Sea salt, obtained by evaporation of sea water, is a salt used as an ingredient in cooking and in products such as cosmetics. Its mineral content gives it a different taste from table salt, which is mostly sodium chloride that is either purified from sea salt or made from rock salt (halite), a mineral that is dug from mines. Table salt also sometimes contains additives, such as iodides (as a dietary supplement) and various anticaking agents. Sea salt is thought by some to be a healthier alternative to table salt. Various areas of the world produce specialized sea salt, including France, Ireland, and Cape Cod. Sea salt produced in Hawaii may have a distictive red-brown color (see red dirt) derived from iron-rich volcanic soil present as an impurity. One common use of sea salt is in premium potato chips. Sea salt is generally more expensive than table salt.

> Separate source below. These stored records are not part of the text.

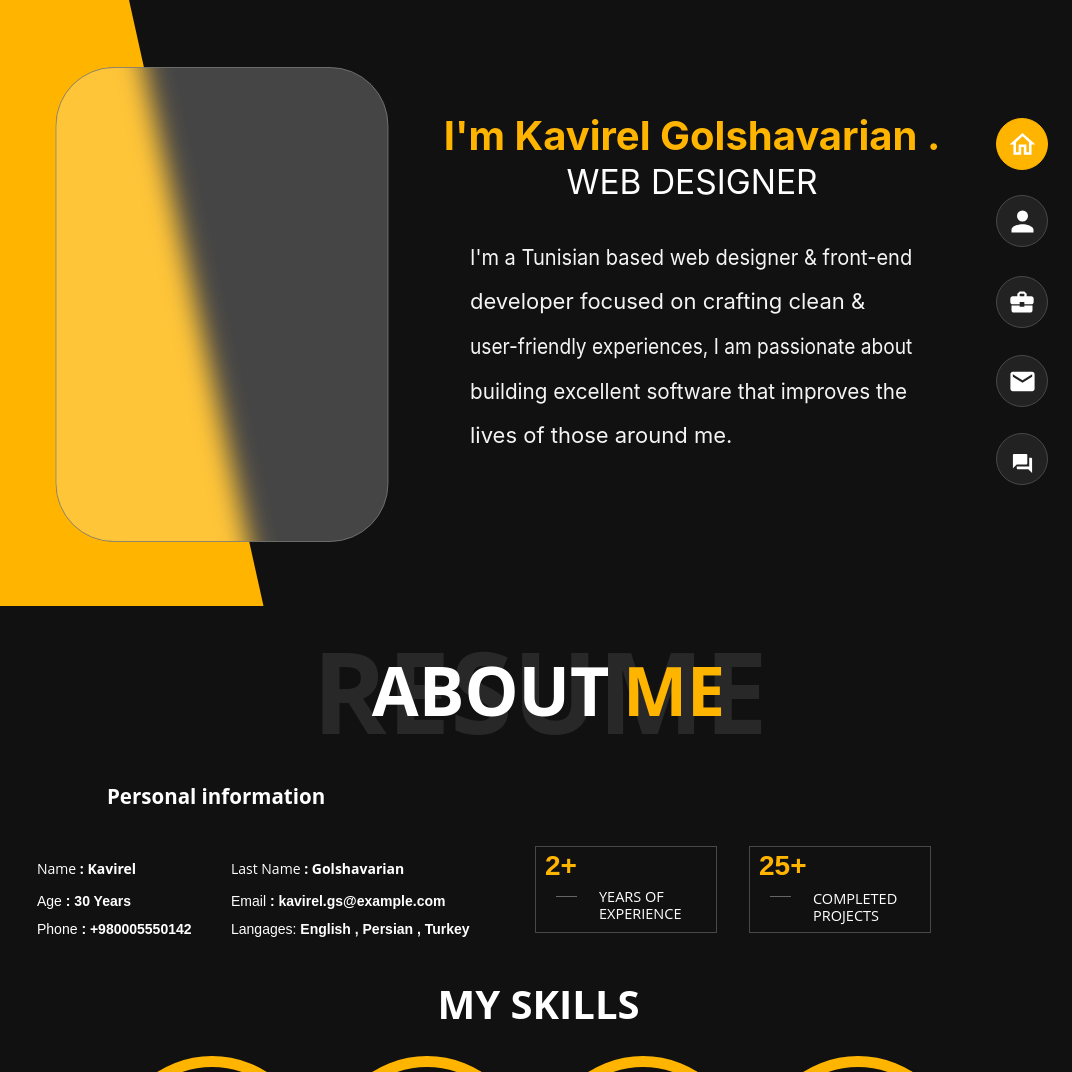
<!DOCTYPE html>
<html lang="en">
<head>
<meta charset="utf-8">
<title>Kavirel Golshavarian, Web Designer</title>
<style>
:root {
  --ink: #111111;
  --amber: #ffb400;
  --white: #ffffff;
  --ghost: #282828;
  --button: #222222;
  --line: #484848;
  --sans: "Open Sans", "Noto Sans", sans-serif;
  --inter: Inter, Roboto, sans-serif;
  --arial: "Liberation Sans", Arial, sans-serif;
}
* { box-sizing: border-box; margin: 0; padding: 0; }
html, body { width: 1072px; height: 1072px; overflow: hidden; background: var(--ink); }
body { color: var(--white); font-family: var(--sans); }
a { color: inherit; text-decoration: none; }
.page { position: relative; width: 1072px; height: 1072px; overflow: hidden; }

.hero { position: relative; height: 606px; }
.hero-art { position: absolute; left: 0; top: 0; }
.intro {
  position: absolute; left: 440px; top: 112px; width: 504px;
  font-family: var(--inter); white-space: nowrap;
}
.intro h1 {
  display: flex; justify-content: center;
  font-size: 40px; line-height: 48px; font-weight: 700; color: var(--amber);
}
.role { text-align: center; font-size: 33.5px; line-height: 45px; }
.bio { display: flex; flex-direction: column; margin: 29.6px 0 0 30px; font-size: 22px; line-height: 44.7px; color: #f4f4f4; }
.bio span { transform-origin: left center; width: max-content; }
.bio .fit-a { transform: scaleX(.912); }
.bio .fit-b { transform: scaleX(.87); }
.bio .fit-c { transform: scaleX(.94); }

.side-nav {
  position: absolute; left: 996px; top: 118px;
  display: grid; grid-template-rows: 77px 81px 79px 78px 52px;
}
.side-nav a {
  display: flex; align-items: center; justify-content: center;
  width: 52px; height: 52px; border-radius: 50%;
  background: var(--button); border: 1px solid var(--line);
}
.side-nav .current { background: var(--amber); border-color: var(--amber); }
.side-nav svg { fill: var(--white); flex: none; }
.side-nav .chat { margin-top: 8px; }

.about-heading { display: grid; height: 168px; place-items: center; }
.about-heading > * { grid-area: 1 / 1; font-weight: 700; white-space: nowrap; line-height: 1; }
.backdrop-word { margin-left: 8px; font-size: 113px; color: var(--ghost); }
.about-heading h2 { margin-left: 25px; font-size: 68px; word-spacing: -4px; }
.about-heading em { font-style: normal; color: var(--amber); }

.info-title { margin: 2px 0 0 107px; font-size: 20.5px; line-height: 40px; font-weight: 700; }
.info { display: flex; height: 97px; margin-top: 30px; }
.details {
  display: grid; grid-template-columns: 194px 304px; grid-template-rows: 32px 33px 23px;
  align-items: center; width: 535px; padding: 6.5px 0 0 37px;
  font-family: var(--arial); font-size: 14px; line-height: 20px; white-space: nowrap;
  align-content: start;
}
.details .name { font-family: var(--sans); }
.stats { display: flex; gap: 32px; }
.stat {
  display: grid; grid-template-columns: 53px 1fr; grid-template-rows: 40px 1fr;
  width: 182px; height: 87px; padding-left: 9px; border: 1px solid var(--line);
}
.stat strong { grid-column: 1 / 3; font: 700 28px/38px var(--arial); color: var(--amber); }
.dash { width: 21px; height: 1px; margin: 9px 0 0 11px; background: #666666; }
.stat p { padding-left: 1px; font-size: 14.5px; line-height: 17px; margin-top: 1px; white-space: nowrap; }
.stat.projects p { margin-top: 3px; }

.skills h2 { margin: 31px 0 0 5px; text-align: center; font-size: 40px; line-height: 60px; font-weight: 700; }
.rings { display: block; fill: none; stroke: var(--amber); stroke-width: 11; }
</style>
</head>
<body>
<main class="page">
  <section class="hero">
    <svg class="hero-art" width="400" height="606" viewBox="0 0 400 606" aria-hidden="true">
      <defs>
        <clipPath id="panel"><rect x="56" y="67.5" width="332" height="474" rx="58"/></clipPath>
        <filter id="frost" filterUnits="userSpaceOnUse" x="-120" y="-120" width="640" height="850">
          <feGaussianBlur stdDeviation="13"/>
        </filter>
      </defs>
      <polygon points="0,0 129,0 263.5,606 0,606" fill="#ffb400"/>
      <g clip-path="url(#panel)">
        <rect x="56" y="67" width="332" height="475" fill="#111111"/>
        <polygon points="-100,-100 107,-100 284,700 -100,700" fill="#ffb400" filter="url(#frost)"/>
        <rect x="56" y="67" width="332" height="475" fill="#ffffff" fill-opacity=".22"/>
      </g>
      <rect x="56" y="67.5" width="332" height="474" rx="58" fill="none" stroke="#808080" stroke-opacity=".75"/>
    </svg>

    <div class="intro">
      <h1>I'm Kavirel Golshavarian .</h1>
      <p class="role">WEB DESIGNER</p>
      <p class="bio">
        <span class="fit-a">I'm a Tunisian based web designer &amp; front-end</span>
        <span>developer focused on crafting clean &amp;</span>
        <span class="fit-b">user-friendly experiences, I am passionate about</span>
        <span class="fit-c">building excellent software that improves the</span>
        <span>lives of those around me.</span>
      </p>
    </div>

    <nav class="side-nav" aria-label="Sections">
      <a class="current" href="#" aria-label="Home">
        <svg width="31" height="31" viewBox="0 0 24 24"><path d="M12 5.7l5 4.5V18h-2v-6H9v6H7v-7.8zM12 3L2 12h3v8h6v-6h2v6h6v-8h3z"/></svg>
      </a>
      <a href="#" aria-label="About">
        <svg width="33" height="33" viewBox="0 0 24 24"><circle cx="12" cy="8" r="4"/><path d="M12 14c-2.7 0-8 1.3-8 4v2h16v-2c0-2.7-5.3-4-8-4z"/></svg>
      </a>
      <a href="#" aria-label="Portfolio">
        <svg width="28" height="28" viewBox="0 0 24 24"><path d="M10 16v-1H3v4c0 1.1.9 2 2 2h14c1.1 0 2-.9 2-2v-4h-7v1zM20 7h-4V5l-2-2h-4L8 5v2H4c-1.1 0-2 .9-2 2v3c0 1.1.9 2 2 2h6v-2h4v2h6c1.1 0 2-.9 2-2V9c0-1.1-.9-2-2-2zm-6 0h-4V5h4z"/></svg>
      </a>
      <a href="#" aria-label="Contact">
        <svg width="29" height="29" viewBox="0 0 24 24"><path d="M20 4H4c-1.1 0-2 .9-2 2v12c0 1.1.9 2 2 2h16c1.1 0 2-.9 2-2V6c0-1.1-.9-2-2-2zm0 4l-8 5-8-5V6l8 5 8-5z"/></svg>
      </a>
      <a href="#" aria-label="Chat">
        <svg class="chat" width="23" height="23" viewBox="0 0 24 24"><path d="M21 6h-2v9H6v2c0 .6.4 1 1 1h11l4 4V7c0-.6-.4-1-1-1zm-4 6V3c0-.6-.4-1-1-1H3c-.6 0-1 .4-1 1v14l4-4h10c.6 0 1-.4 1-1z"/></svg>
      </a>
    </nav>
  </section>

  <section class="about">
    <header class="about-heading">
      <span class="backdrop-word">RESUME</span>
      <h2>ABOUT <em>ME</em></h2>
    </header>
    <h3 class="info-title">Personal information</h3>
    <div class="info">
      <div class="details">
        <p class="name">Name <b>: Kavirel</b></p>
        <p class="name">Last Name <b>: Golshavarian</b></p>
        <p>Age <b>: 30 Years</b></p>
        <p>Email <b>: kavirel.gs@example.com</b></p>
        <p>Phone <b>: +980005550142</b></p>
        <p>Langages: <b>English , Persian , Turkey</b></p>
      </div>
      <div class="stats">
        <div class="stat">
          <strong>2+</strong>
          <span class="dash"></span>
          <p>YEARS OF<br>EXPERIENCE</p>
        </div>
        <div class="stat projects">
          <strong>25+</strong>
          <span class="dash"></span>
          <p>COMPLETED<br>PROJECTS</p>
        </div>
      </div>
    </div>
  </section>

  <section class="skills">
    <h2>MY SKILLS</h2>
    <svg class="rings" width="1072" height="38" viewBox="0 0 1072 38" aria-hidden="true">
      <defs><circle id="ring" cy="124" r="96.5"/></defs>
      <use href="#ring" x="212"/>
      <use href="#ring" x="427"/>
      <use href="#ring" x="643"/>
      <use href="#ring" x="858"/>
    </svg>
  </section>
</main>
</body>
</html>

In several countries, including China and India, sea salt was the sole source of salt. Regulating the sales of sea salt was highly profitable for the governments. About 110 BC, Emperor Han Wu Di of China started the monopoly of the salt trade, making salt piracy a crime worthy of capital punishment. In 1930, the British government of India imposed a salt tax, which led to the famous salt march from March 12 to April 5 when Mohandas Gandhi led thousands of people to the sea to collect their own salt rather than pay the salt tax.